When MK begged her not to abandon him, Beth just gave her a hug, told her to protect the others, and walked out, presumably to the train station to deal with her disappearance. Then two things happen: Sarah realizes that MK is sitting outside in her car, and the EMS Ghoul Squad shows up, locking the door behind them. They seem ready to kill or kidnap her, but after some deliberation (in German, because of course, it’s German) and a quick finger swipe from her right inner cheek, they realize that she doesn’t is not MK, as assumed previously, and just… let her go? This scares off Sarah’s living bejesus, who returns to the shelter for a self-examination. The final seconds feature the most horror-struck face I’ve seen on a screen since It follows, as Sarah realizes, using a flashlight, that she has a wiggling maggot in her own cheek.
Some modest concerns about the cliffhanger:
- How did Sarah not feel that thing moving in there ?!
- How could the ghoul squad identify it just by rubbing a finger on that spot ?!
- Was it a foreshadowing when Siobhan stopped Sarah from checking out Kira? Besides, was the monkey burning and was Kira mad at Sarah for not letting her see Aunt Alison foreshadowing too?
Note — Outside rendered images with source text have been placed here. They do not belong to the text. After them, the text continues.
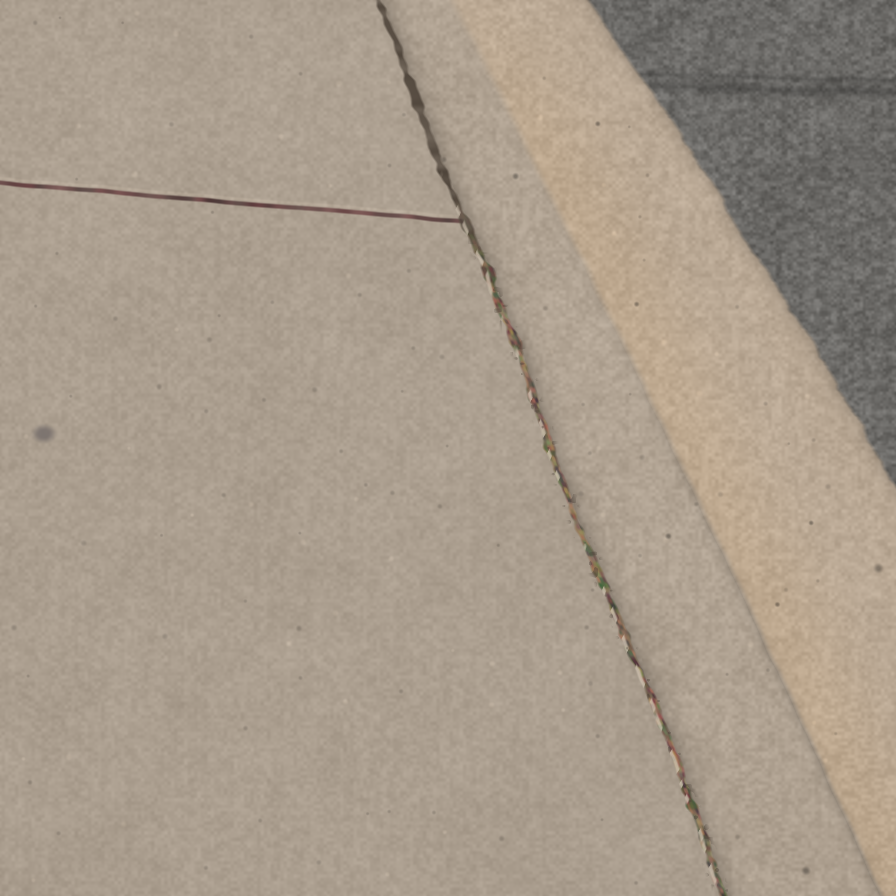
Give the GLSL for this texture, as a WebGL 1 fragment shader.

```glsl
precision highp float;
// Concrete pavement seen at a slant: slabs, a worn crack, a tan curb and asphalt.
// Each boundary is a curve x(t), with t measured downward from the top edge.
// Value noise supplies mottling, grain, ragged edges and coloured crack debris.
uniform vec2 u_resolution;

const vec3 SLAB = vec3(0.672, 0.622, 0.562);
const vec3 GUTTER = vec3(0.690, 0.636, 0.572);
const vec3 CURB = vec3(0.728, 0.660, 0.582);
const vec3 CURB_WARM = vec3(0.744, 0.660, 0.560);
const vec3 ASPHALT = vec3(0.420, 0.414, 0.402);
const vec3 CRACK_DARK = vec3(0.31, 0.27, 0.23);
const vec3 CRACK_BROWN = vec3(0.54, 0.42, 0.32);
const vec3 CRACK_PALE = vec3(0.82, 0.77, 0.70);
const vec3 JOINT = vec3(0.26, 0.18, 0.18);
const vec3 STAIN = vec3(0.45, 0.42, 0.41);
const vec2 STAIN_POS = vec2(0.049, 0.484);
const float CRACK_WIDTH = 0.0050;
const float JOINT_WIDTH = 0.0023;
const float GRAIN = 0.036;
const float MOTTLE = 0.036;
const float ROAD_GRAIN = 0.19;

float hash(vec2 p) {
  return fract(sin(dot(p, vec2(127.1, 311.7))) * 43758.55);
}

float noise(vec2 p) {
  vec2 cell = floor(p);
  vec2 f = fract(p);
  f = f * f * (3.0 - 2.0 * f);
  return mix(mix(hash(cell), hash(cell + vec2(1.0, 0.0)), f.x),
             mix(hash(cell + vec2(0.0, 1.0)), hash(cell + 1.0), f.x), f.y);
}

float fbm(vec2 p) {
  float sum = 0.0;
  float amp = 0.5;
  for (int i = 0; i < 4; i++) {
    sum += amp * noise(p);
    p = p * 2.03 + 17.3;
    amp *= 0.5;
  }
  return sum / 0.9375;
}

// Soft-edged line from the distance to its centre.
float stroke(float d, float halfWidth, float soft) {
  return 1.0 - smoothstep(halfWidth - soft, halfWidth + soft, abs(d));
}

// Sparse round marks, at most one in each grid cell.
float specks(vec2 q, float density) {
  vec2 cell = floor(q);
  vec2 centre = 0.2 + 0.6 * vec2(hash(cell + 3.1), hash(cell + 8.7));
  float radius = mix(0.03, 0.06, hash(cell + 5.3));
  float present = step(1.0 - density, hash(cell + 1.9));
  return present * (1.0 - smoothstep(radius * 0.2, radius * 1.5, length(fract(q) - centre)));
}

void main() {
  vec2 uv = gl_FragCoord.xy / u_resolution;
  vec2 p = vec2(uv.x, 1.0 - uv.y);
  float t = p.y;
  float soft = max(0.0014, 1.0 / u_resolution.y);

  // Signed horizontal distances to the three long boundaries
  float wobble = fbm(vec2(t * 40.0, 2.0)) - 0.5;
  float bend = 0.004 * sin(t * 13.0 + 3.4) * smoothstep(0.0, 0.2, t);
  float crackD = (p.x - 0.423 - 0.386 * t - bend - 0.006 * wobble) * 0.93;
  float ridgeD = (p.x - 0.505 - 0.51 * t + 0.03 * t * t - 0.004 * wobble) * 0.90;
  float rough = fbm(vec2(t * 55.0, 7.0)) - 0.5;
  float roadD = (p.x - 0.658 - 0.68 * t + 0.09 * t * t - 0.012 * rough) * 0.83;

  // Concrete bands
  float mottle = fbm(p * 14.0) - 0.5;
  float grain = noise(p * 140.0) + 1.3 * noise(p * 270.0 + 9.0) - 1.15;
  vec3 color = mix(SLAB, GUTTER, smoothstep(-soft, soft, crackD));
  float warmth = (1.0 - smoothstep(0.0, 0.13, ridgeD)) * smoothstep(-0.1, 0.2, t);
  vec3 curb = mix(CURB, CURB_WARM, warmth);
  float ridgeBlur = mix(0.007, 0.003, t);
  color = mix(color, curb, smoothstep(-ridgeBlur, ridgeBlur, ridgeD));
  float curbGrain = 1.0 + 0.35 * smoothstep(0.0, 0.02, crackD);
  color += MOTTLE * mottle + GRAIN * curbGrain * grain + 0.010 * (0.5 - t);
  color *= 1.0 - 0.14 * exp(-abs(ridgeD + 0.003) * 260.0) * smoothstep(0.0, 0.8, t);
  color *= 1.0 - 0.32 * specks(p * 13.0, 0.16) * smoothstep(-0.01, 0.02, crackD);
  color *= 1.0 - 0.14 * specks(p * 19.0 + 40.0, 0.25);
  color *= 1.0 + 0.08 * specks(p * 17.0 + 70.0, 0.20);

  // Cross joint, uneven in strength, and the round stain
  float jointD = t - 0.204 - 0.084 * p.x - 0.0015 * (noise(vec2(p.x * 35.0, 6.0)) - 0.5);
  float jointSide = 1.0 - smoothstep(-0.004, 0.0, crackD);
  float jointFade = mix(0.72, 1.0, noise(vec2(p.x * 60.0, 4.0)));
  vec3 jointColor = JOINT + vec3(0.16, 0.06, 0.07) * noise(vec2(p.x * 90.0, 8.0));
  color *= 1.0 + 0.06 * stroke(jointD + 0.005, 0.0015, 0.0015) * jointSide;
  color = mix(color, jointColor, 0.95 * jointFade * jointSide * stroke(jointD, JOINT_WIDTH, soft));
  float stainD = length((p - STAIN_POS) * vec2(0.85, 1.1));
  color = mix(color, STAIN, 0.8 * (1.0 - smoothstep(0.004, 0.014, stainD)));

  // Crack: shadow on its right, broken dark core, debris further down
  float shadowSide = mix(260.0, 100.0, step(0.004, crackD));
  color *= 1.0 - 0.19 * exp(-abs(crackD - 0.004) * shadowSide);
  float debris = smoothstep(0.20, 0.36, t);
  vec2 chip = vec2(t * 170.0, crackD * 300.0);
  float along = smoothstep(0.15, 0.85, noise(chip));
  vec3 crack = mix(CRACK_DARK, CRACK_BROWN, debris * along);
  vec3 tint = vec3(noise(chip + 21.0), noise(chip + 34.0), 0.42) - 0.5;
  crack += debris * 0.22 * tint;
  float width = CRACK_WIDTH * (0.35 + 0.95 * noise(vec2(t * 110.0, 9.0)));
  float cover = mix(0.62, 1.0, noise(vec2(t * 130.0, 15.0)));
  color = mix(color, crack, cover * stroke(crackD, width, 0.0018));
  float fleck = noise(vec2(t * 125.0 + crackD * 150.0, 13.0));
  float pale = smoothstep(0.17, 0.27, t) * smoothstep(0.50, 0.68, fleck);
  color = mix(color, CRACK_PALE, 0.75 * pale * stroke(crackD + 0.0024, 0.0020, 0.0015));
  float crumb = smoothstep(0.76, 0.86, noise(p * 170.0 + 5.0)) * stroke(crackD, 0.007, 0.005);
  color = mix(color, CRACK_DARK, 0.5 * debris * crumb);

  // Asphalt with coarse grain and a soft seam crossing it
  float roadGrain = 0.55 * noise(p * vec2(160.0, 200.0)) + 0.45 * noise(p * 310.0) - 0.5;
  vec3 road = ASPHALT + ROAD_GRAIN * roadGrain + 0.05 * (fbm(p * 22.0) - 0.5);
  float seamD = t - 0.088 - 0.035 * (p.x - 0.72) - 0.006 * (fbm(vec2(p.x * 20.0, 5.0)) - 0.5);
  float seam = 0.8 * stroke(seamD + 0.007, 0.002, 0.003) + stroke(seamD - 0.007, 0.004, 0.005);
  float seamFade = mix(0.6, 1.0, noise(vec2(p.x * 25.0, t * 60.0)));
  road *= 1.0 - 0.20 * seamFade * min(seam, 1.0) - 0.06 * stroke(seamD, 0.010, 0.008);
  color *= 1.0 - 0.17 * exp(-abs(roadD) * 150.0);
  color = mix(color, road, smoothstep(-0.003, 0.003, roadD));

  gl_FragColor = vec4(clamp(color, 0.0, 1.0), 1.0);
}
```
This nightmarish hell landscape finally gave up all pretexts and went straight to maximum body horror, so I’m going to need these questions answered afterwards in a hurry. Thank you all for being here with me during this dark time.